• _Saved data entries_
########
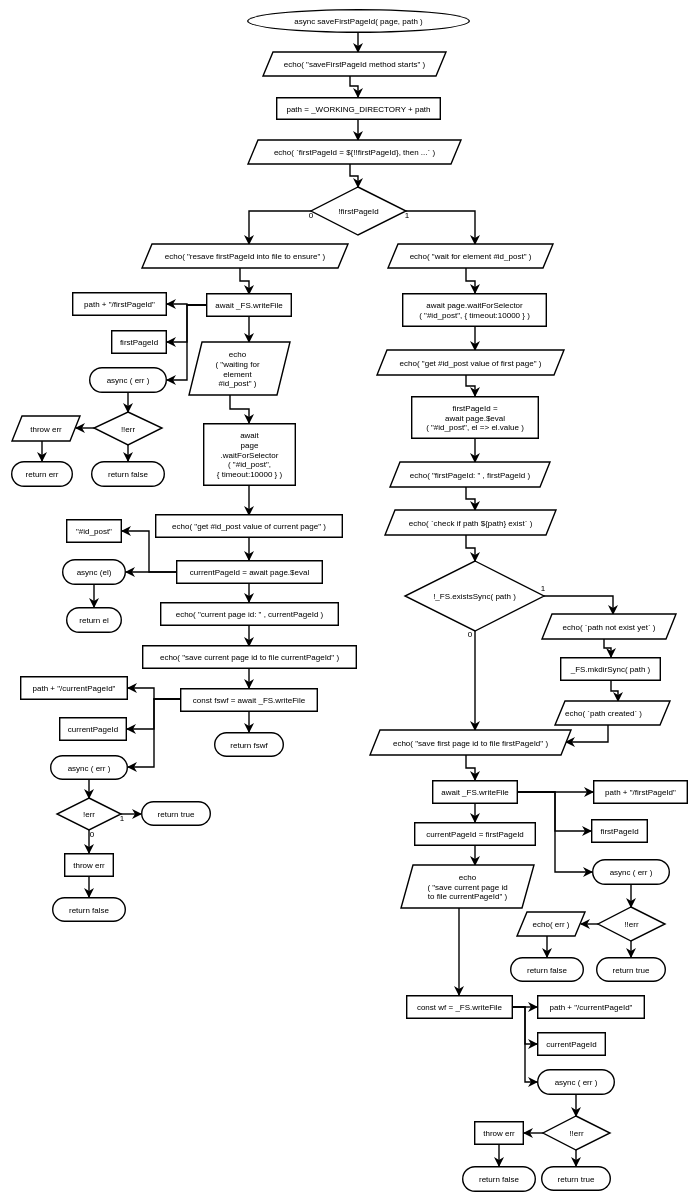
<!DOCTYPE html>
<html lang="en">
<head>
<meta charset="utf-8">
<title>saveFirstPageId flowchart</title>
<style>
:root { --ink: #000; --paper: #fff; --stroke: 1.4px; }
* { box-sizing: border-box; margin: 0; }
body { width: 698px; height: 1200px; overflow: hidden; background: var(--paper); color: var(--ink); }
.flowchart { position: relative; width: 698px; height: 1200px; font: 8px/9.7px "Liberation Sans", Arial, sans-serif; }
.lines { position: absolute; left: 0; top: 0; fill: none; stroke: var(--ink); stroke-width: var(--stroke); }
.links { marker-end: none; }
.links path { marker-end: url(#arrow); }
.flowchart div { position: absolute; display: flex; align-items: center; justify-content: center; padding-top: 2px; text-align: center; white-space: pre; }
.step, .end { box-shadow: inset 0 0 0 var(--stroke) var(--ink); background: var(--paper); }
.end { border-radius: 13px; }
.flowchart .start { border-radius: 50% / 50%; }
.flowchart .branch { width: 8px; height: 10px; padding: 0; }
</style>
</head>
<body>
<main class="flowchart">
<svg class="lines" width="698" height="1200" viewBox="0 0 698 1200" aria-hidden="true">
<defs>
<marker id="arrow" markerUnits="userSpaceOnUse" markerWidth="10" markerHeight="10" refX="9" refY="5" orient="auto"><path d="M0 0L10 5L0 10L3 5Z" fill="#000" stroke="none"/></marker>
</defs>
<g class="links">
<path d="M358 33V52"/>
<path d="M350 76V86H358V97"/>
<path d="M358 120V140"/>
<path d="M350 164V176H358V187"/>
<path d="M311 211H249V244"/>
<path d="M406 211H475V244"/>
<path d="M240 268V281H249V294"/>
<path d="M206 305H187V304H167"/>
<path d="M206 305H187V342H167"/>
<path d="M206 305H187V380H167"/>
<path d="M128 393V412"/>
<path d="M94 428H76"/>
<path d="M42 441V461"/>
<path d="M128 445V461"/>
<path d="M249 317V342"/>
<path d="M230 395V409H249V423"/>
<path d="M249 486V515"/>
<path d="M249 538V560"/>
<path d="M176 572H149V531H122"/>
<path d="M176 572H126"/>
<path d="M94 585V607"/>
<path d="M249 584V602"/>
<path d="M249 626V646"/>
<path d="M249 669V688"/>
<path d="M249 711V732"/>
<path d="M180 699H154V688H128"/>
<path d="M180 699H154V729H127"/>
<path d="M180 699H154V767H128"/>
<path d="M89 780V798"/>
<path d="M121 814H141"/>
<path d="M89 830V853"/>
<path d="M89 877V897"/>
<path d="M466 268V281H475V293"/>
<path d="M475 327V350"/>
<path d="M466 375V386H475V396"/>
<path d="M475 439V462"/>
<path d="M466 487V499H475V510"/>
<path d="M466 535V548H475V561"/>
<path d="M544 596H613V614"/>
<path d="M475 631V730"/>
<path d="M604 639V648H611V657"/>
<path d="M611 681V691H618V701"/>
<path d="M608 725V742H566"/>
<path d="M466 755V768H475V780"/>
<path d="M518 792H593"/>
<path d="M518 792H555V831H591"/>
<path d="M518 792H555V872H592"/>
<path d="M631 885V907"/>
<path d="M598 924H581"/>
<path d="M547 936V957"/>
<path d="M631 941V957"/>
<path d="M475 804V822"/>
<path d="M475 846V865"/>
<path d="M459 908V995"/>
<path d="M513 1007H537"/>
<path d="M513 1007H525V1044H537"/>
<path d="M513 1007H525V1082H537"/>
<path d="M576 1095V1116"/>
<path d="M543 1133H524"/>
<path d="M499 1145V1166"/>
<path d="M576 1150V1166"/>
</g>
<g class="outputs" fill="#fff">
<polygon points="273,52 446,52 436,76 263,76"/>
<polygon points="258,140 461,140 451,164 248,164"/>
<polygon points="152,244 348,244 338,268 142,268"/>
<polygon points="398,244 553,244 543,268 388,268"/>
<polygon points="22,416 80,416 70,441 12,441"/>
<polygon points="202,342 290,342 277,395 189,395"/>
<polygon points="387,350 564,350 554,375 377,375"/>
<polygon points="400,462 550,462 540,487 390,487"/>
<polygon points="395,510 556,510 546,535 385,535"/>
<polygon points="552,614 676,614 666,639 542,639"/>
<polygon points="565,701 670,701 660,725 555,725"/>
<polygon points="380,730 571,730 561,755 370,755"/>
<polygon points="413,865 534,865 522,908 401,908"/>
<polygon points="527,912 585,912 575,936 517,936"/>
</g>
<g class="decisions" fill="#fff">
<polygon points="358,187 406,211 358,235 311,211"/>
<polygon points="128,412 162,428 128,445 94,428"/>
<polygon points="89,798 121,814 89,830 57,814"/>
<polygon points="475,561 544,596 475,631 405,596"/>
<polygon points="631,907 665,924 631,941 598,924"/>
<polygon points="576,1116 610,1133 576,1150 543,1133"/>
</g>
</svg>

<div class="end start" style="left:247px;top:9px;width:223px;height:24px">async saveFirstPageId( page, path )</div>
<div style="left:263px;top:52px;width:183px;height:24px">echo( "saveFirstPageId method starts" )</div>
<div class="step" style="left:276px;top:97px;width:165px;height:23px">path = _WORKING_DIRECTORY + path</div>
<div style="left:248px;top:140px;width:213px;height:24px">echo( `firstPageId = ${!!firstPageId}, then ...` )</div>
<div style="left:311px;top:187px;width:95px;height:48px">!firstPageId</div>
<div class="branch" style="left:307px;top:211px">0</div>
<div class="branch" style="left:403px;top:211px">1</div>

<div style="left:142px;top:244px;width:206px;height:24px">echo( "resave firstPageId into file to ensure" )</div>
<div class="step" style="left:206px;top:293px;width:86px;height:24px">await _FS.writeFile</div>
<div class="step" style="left:72px;top:292px;width:95px;height:24px">path + "/firstPageId"</div>
<div class="step" style="left:111px;top:330px;width:56px;height:24px">firstPageId</div>
<div class="end" style="left:89px;top:367px;width:78px;height:26px">async ( err )</div>
<div style="left:94px;top:412px;width:68px;height:33px">!!err</div>
<div style="left:12px;top:416px;width:68px;height:25px">throw err</div>
<div class="end" style="left:11px;top:461px;width:62px;height:26px">return err</div>
<div class="end" style="left:91px;top:461px;width:74px;height:26px">return false</div>
<div style="left:187px;top:342px;width:101px;height:53px">echo
( "waiting for
element
#id_post" )</div>
<div class="step" style="left:203px;top:423px;width:93px;height:63px">await
page
.waitForSelector
( "#id_post",
{ timeout:10000 } )</div>
<div class="step" style="left:155px;top:514px;width:188px;height:24px">echo( "get #id_post value of current page" )</div>
<div class="step" style="left:66px;top:519px;width:56px;height:24px">"#id_post"</div>
<div class="step" style="left:176px;top:560px;width:147px;height:24px">currentPageId = await page.$eval</div>
<div class="end" style="left:62px;top:559px;width:64px;height:26px">async (el)</div>
<div class="end" style="left:66px;top:607px;width:56px;height:26px">return el</div>
<div class="step" style="left:160px;top:602px;width:179px;height:24px">echo( "current page id: " , currentPageId )</div>
<div class="step" style="left:142px;top:645px;width:215px;height:24px">echo( "save current page id to file currentPageId" )</div>
<div class="step" style="left:180px;top:688px;width:138px;height:24px">const fswf = await _FS.writeFile</div>
<div class="step" style="left:20px;top:676px;width:108px;height:24px">path + "/currentPageId"</div>
<div class="step" style="left:59px;top:717px;width:68px;height:24px">currentPageId</div>
<div class="end" style="left:50px;top:755px;width:78px;height:25px">async ( err )</div>
<div class="end" style="left:214px;top:732px;width:70px;height:25px">return fswf</div>
<div style="left:57px;top:798px;width:64px;height:32px">!err</div>
<div class="branch" style="left:118px;top:814px">1</div>
<div class="branch" style="left:88px;top:830px">0</div>
<div class="end" style="left:141px;top:801px;width:70px;height:25px">return true</div>
<div class="step" style="left:64px;top:853px;width:50px;height:24px">throw err</div>
<div class="end" style="left:52px;top:897px;width:74px;height:25px">return false</div>

<div style="left:388px;top:244px;width:165px;height:24px">echo( "wait for element #id_post" )</div>
<div class="step" style="left:402px;top:293px;width:145px;height:34px">await page.waitForSelector
( "#id_post", { timeout:10000 } )</div>
<div style="left:377px;top:350px;width:187px;height:25px">echo( "get #id_post value of first page" )</div>
<div class="step" style="left:411px;top:396px;width:128px;height:43px">firstPageId =
await page.$eval
( "#id_post", el =&gt; el.value )</div>
<div style="left:390px;top:462px;width:160px;height:25px">echo( "firstPageId: " , firstPageId )</div>
<div style="left:385px;top:510px;width:171px;height:25px">echo( `check if path ${path} exist` )</div>
<div style="left:405px;top:561px;width:139px;height:70px">!_FS.existsSync( path )</div>
<div class="branch" style="left:539px;top:584px">1</div>
<div class="branch" style="left:466px;top:630px">0</div>
<div style="left:542px;top:614px;width:134px;height:25px">echo( `path not exist yet` )</div>
<div class="step" style="left:560px;top:657px;width:101px;height:24px">_FS.mkdirSync( path )</div>
<div style="left:546px;top:701px;width:115px;height:24px">echo( `path created` )</div>
<div style="left:370px;top:730px;width:201px;height:25px">echo( "save first page id to file firstPageId" )</div>
<div class="step" style="left:432px;top:780px;width:86px;height:24px">await _FS.writeFile</div>
<div class="step" style="left:593px;top:780px;width:95px;height:24px">path + "/firstPageId"</div>
<div class="step" style="left:591px;top:819px;width:57px;height:24px">firstPageId</div>
<div class="end" style="left:592px;top:859px;width:78px;height:26px">async ( err )</div>
<div style="left:598px;top:907px;width:67px;height:34px">!!err</div>
<div style="left:517px;top:912px;width:68px;height:24px">echo( err )</div>
<div class="end" style="left:510px;top:957px;width:74px;height:25px">return false</div>
<div class="end" style="left:596px;top:957px;width:70px;height:25px">return true</div>
<div class="step" style="left:414px;top:822px;width:122px;height:24px">currentPageId = firstPageId</div>
<div style="left:401px;top:865px;width:133px;height:43px">echo
( "save current page id
to file currentPageId" )</div>
<div class="step" style="left:406px;top:995px;width:107px;height:24px">const wf = _FS.writeFile</div>
<div class="step" style="left:537px;top:995px;width:108px;height:24px">path + "/currentPageId"</div>
<div class="step" style="left:537px;top:1032px;width:69px;height:24px">currentPageId</div>
<div class="end" style="left:537px;top:1069px;width:78px;height:26px">async ( err )</div>
<div style="left:543px;top:1116px;width:67px;height:34px">!!err</div>
<div class="step" style="left:474px;top:1121px;width:50px;height:24px">throw err</div>
<div class="end" style="left:462px;top:1166px;width:74px;height:26px">return false</div>
<div class="end" style="left:541px;top:1166px;width:70px;height:25px">return true</div>
</main>
</body>
</html>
########
• _EXERCISE PROMPT_
Write out, word for word, the lines from the start of the data through the one holding "1200px; overflow: hidden;". Omit pictures.

• _OUTPUT FOR THIS EXERCISE_
<!DOCTYPE html>
<html lang="en">
<head>
<meta charset="utf-8">
<title>saveFirstPageId flowchart</title>
<style>
:root { --ink: #000; --paper: #fff; --stroke: 1.4px; }
* { box-sizing: border-box; margin: 0; }
body { width: 698px; height: 1200px; overflow: hidden; background: var(--paper); color: var(--ink); }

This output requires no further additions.